Job requires being reliable, responsible, and dependable, and fulfilling obligations.
Attention to Detail
Job requires being careful about detail and thorough in completing work tasks.
Job requires being pleasant with others on the job and displaying a good-natured, cooperative attitude.
Job requires being honest and ethical.
Job requires maintaining composure, keeping emotions in check, controlling anger, and avoiding aggressive behavior, even in very difficult situations.
Job requires accepting criticism and dealing calmly and effectively with high stress situations.
Job requires persistence in the face of obstacles.
Job requires developing one's own ways of doing things, guiding oneself with little or no supervision, and depending on oneself to get things done.
Job requires a willingness to take on responsibilities and challenges.
Job requires establishing and maintaining personally challenging achievement goals and exerting effort toward mastering tasks.
Occupations that satisfy this work value offer supportive management that stands behind employees. Corresponding needs are Company Policies, Supervision: Human Relations and Supervision: Technical.
Occupations that satisfy this work value allow employees to provide service to others and work with co-workers in a friendly non-competitive environment. Corresponding needs are Co-workers, Moral Values and Social Service.
Occupations that satisfy this work value offer job security and good working conditions. Corresponding needs are Activity, Compensation, Independence, Security, Variety and Working Conditions.

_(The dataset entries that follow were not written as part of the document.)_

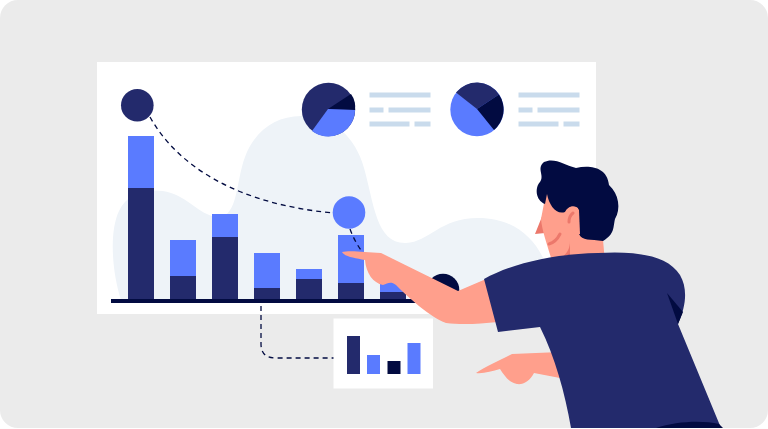
<!DOCTYPE html>
<html lang="en">
<head>
<meta charset="utf-8">
<title>Data presentation illustration</title>
<style>
:root {
  --page: #ffffff;
  --backdrop: #ebebeb;
  --board: #ffffff;
  --cloud: #eef3f8;
  --rule: #c9dbec;
  --navy: #232a6c;
  --ink: #020b41;
  --blue: #5a7bff;
  --skin: #ff9f8c;
  --skin-shade: #ec786b;
}
html, body { margin: 0; background: var(--page); overflow: hidden; }
svg { display: block; width: 768px; height: 429px; }
.backdrop { fill: var(--backdrop); }
.board { fill: var(--board); }
.cloud { fill: var(--cloud); }
.rule { fill: var(--rule); }
.navy { fill: var(--navy); }
.ink { fill: var(--ink); }
.blue { fill: var(--blue); }
.skin { fill: var(--skin); }
.shade { fill: var(--skin-shade); }
.dash { fill: none; stroke: var(--ink); stroke-width: 1.3; stroke-dasharray: 5 4; }
.crease { fill: none; stroke: var(--skin-shade); stroke-width: 3; stroke-linecap: round; }
</style>
</head>
<body>
<svg viewBox="0 0 768 429" role="img" aria-label="A man points at a board with bar charts and pie charts">
  <defs>
    <g id="legend" class="rule">
      <rect width="61" height="5" y="0"/>
      <rect width="14" height="5" y="15"/>
      <rect x="19" width="42" height="5" y="15"/>
      <rect width="40" height="5" y="29"/>
      <rect x="45" width="16" height="5" y="29"/>
    </g>
  </defs>

  <rect class="backdrop" width="768" height="428" rx="18"/>

  <g id="board">
    <rect class="board" x="97" y="62" width="499" height="252"/>
    <path class="cloud" d="M121 300C112 272 109 232 119 211C128 192 150 187 171 193C190 199 202 217 219 217C238 216 236 181 245 157C254 132 275 116 301 116C334 116 355 137 364 168C374 203 376 244 406 243C429 242 440 218 478 218C515 218 535 239 545 262L560 300Z"/>
  </g>

  <g id="pie-charts">
    <circle class="navy" cx="328.500" cy="109.500" r="26.700"/>
    <path class="ink" d="M328 109L351 94Q356 101 355 110Z"/>
    <path class="blue" d="M328 109L355 110A26.700 26.700 0 0 1 312 131Z"/>
    <use href="#legend" x="369.500" y="92.500"/>
    <circle class="blue" cx="477" cy="109.500" r="26.700"/>
    <path class="navy" d="M477 109L456 92.500A26.700 26.700 0 0 1 499 94.500Z"/>
    <path class="ink" d="M477 109L499 94.500A26.700 26.700 0 0 1 494 130Z"/>
    <use href="#legend" x="518.500" y="92.500"/>
  </g>

  <g id="bar-chart">
    <g class="blue">
      <rect x="128" y="136" width="26" height="53"/>
      <rect x="170" y="240" width="26" height="37"/>
      <rect x="212" y="214" width="26" height="24"/>
      <rect x="254" y="253" width="26" height="36"/>
      <rect x="296" y="269" width="26" height="11"/>
      <rect x="338" y="235" width="26" height="49"/>
      <rect x="380" y="282" width="26" height="10"/>
    </g>
    <g class="navy">
      <rect x="128" y="188" width="26" height="112"/>
      <rect x="170" y="276" width="26" height="24"/>
      <rect x="212" y="237" width="26" height="63"/>
      <rect x="254" y="288" width="26" height="12"/>
      <rect x="296" y="279" width="26" height="21"/>
      <rect x="338" y="283" width="26" height="17"/>
      <rect x="380" y="292" width="26" height="8"/>
    </g>
    <rect class="ink" x="111" y="299" width="320" height="4"/>
  </g>

  <g id="trend-line">
    <path class="dash" d="M150 117C178 167 238 204 333 213"/>
    <path class="dash" d="M350 229C362 262 390 283 428 290"/>
    <circle class="navy" cx="137.300" cy="105.300" r="16.300"/>
    <circle class="blue" cx="349" cy="212.500" r="16.300"/>
    <circle class="ink" cx="443" cy="290" r="16.300"/>
  </g>

  <g id="detail-card">
    <path class="dash" d="M261 306V344Q261 358 276 358H334"/>
    <rect class="board" x="333.500" y="318.500" width="99.500" height="70"/>
    <rect class="navy" x="347" y="336" width="13" height="38"/>
    <rect class="blue" x="367" y="355" width="13" height="19"/>
    <rect class="ink" x="387.500" y="361" width="13" height="13"/>
    <rect class="blue" x="407.500" y="343" width="13" height="31"/>
  </g>

  <g id="presenter">
    <g id="lower-hand">
      <path class="skin" d="M476 373C485 367 500 360 512 354L560 352V378L534 373C530 381 523 385 517 384C509 383 504 375 500 369C492 371 483 374 476 373Z"/>
    </g>
    <g id="pointing-arm">
      <path class="skin" d="M342 252C349 250 365 252 381 253L458 291L486 279L498 322C479 324 461 325 446 323C430 317 410 299 396 285C391 281 388 283 383 285C373 283 366 273 365 260C355 258 345 257 342 252Z"/>
    </g>
    <g id="head">
      <path class="shade" d="M545 209L535 234L545 233Z"/>
      <path class="skin" d="M546 193L580 197L584 238L603 240L605 262L552 262C549 249 542 232 541 219Z"/>
      <path class="shade" d="M570 241C570 250 566 255 558 260H570Z"/>
      <path class="crease" d="M549 244Q556 242 560 234"/>
      <path class="ink" d="M547 194L545 204C535 200 535 187 540 182C545 175 536 169 544 162C554 157 565 165 576 168C590 165 607 167 609 185C619 194 621 209 615 219C613 227 615 234 603 241C590 239 582 241 579 234C576 225 580 216 578 208C573 205 567 207 565 212C556 215 549 205 547 194Z"/>
      <path class="skin" d="M565 214C567 206 575 204 579 210L580 234C572 235 564 224 565 214Z"/>
      <path class="crease" d="M569 222Q569 216 573 213"/>
    </g>
    <g id="shirt">
      <path class="navy" d="M484 279C511 264 552 254 598 253C632 251 667 254 680 275C688 289 686 306 678 324L721 428H571C565 393 555 357 540 327L498 332Z"/>
      <path class="ink" d="M667 293L683 312L678 324Z"/>
      <path class="ink" d="M656 428C676 421 703 420 719 424L723 428Z"/>
    </g>
  </g>
</svg>
</body>
</html>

Occupations that satisfy this work value are results oriented and allow employees to use their strongest abilities, giving them a feeling of accomplishment. Corresponding needs are Ability Utilization and Achievement.
Occupations that satisfy this work value allow employees to work on their own and make decisions. Corresponding needs are Creativity, Responsibility and Autonomy.
Occupations that satisfy this work value offer advancement, potential for leadership, and are often considered prestigious. Corresponding needs are Advancement, Authority, Recognition and Social Status.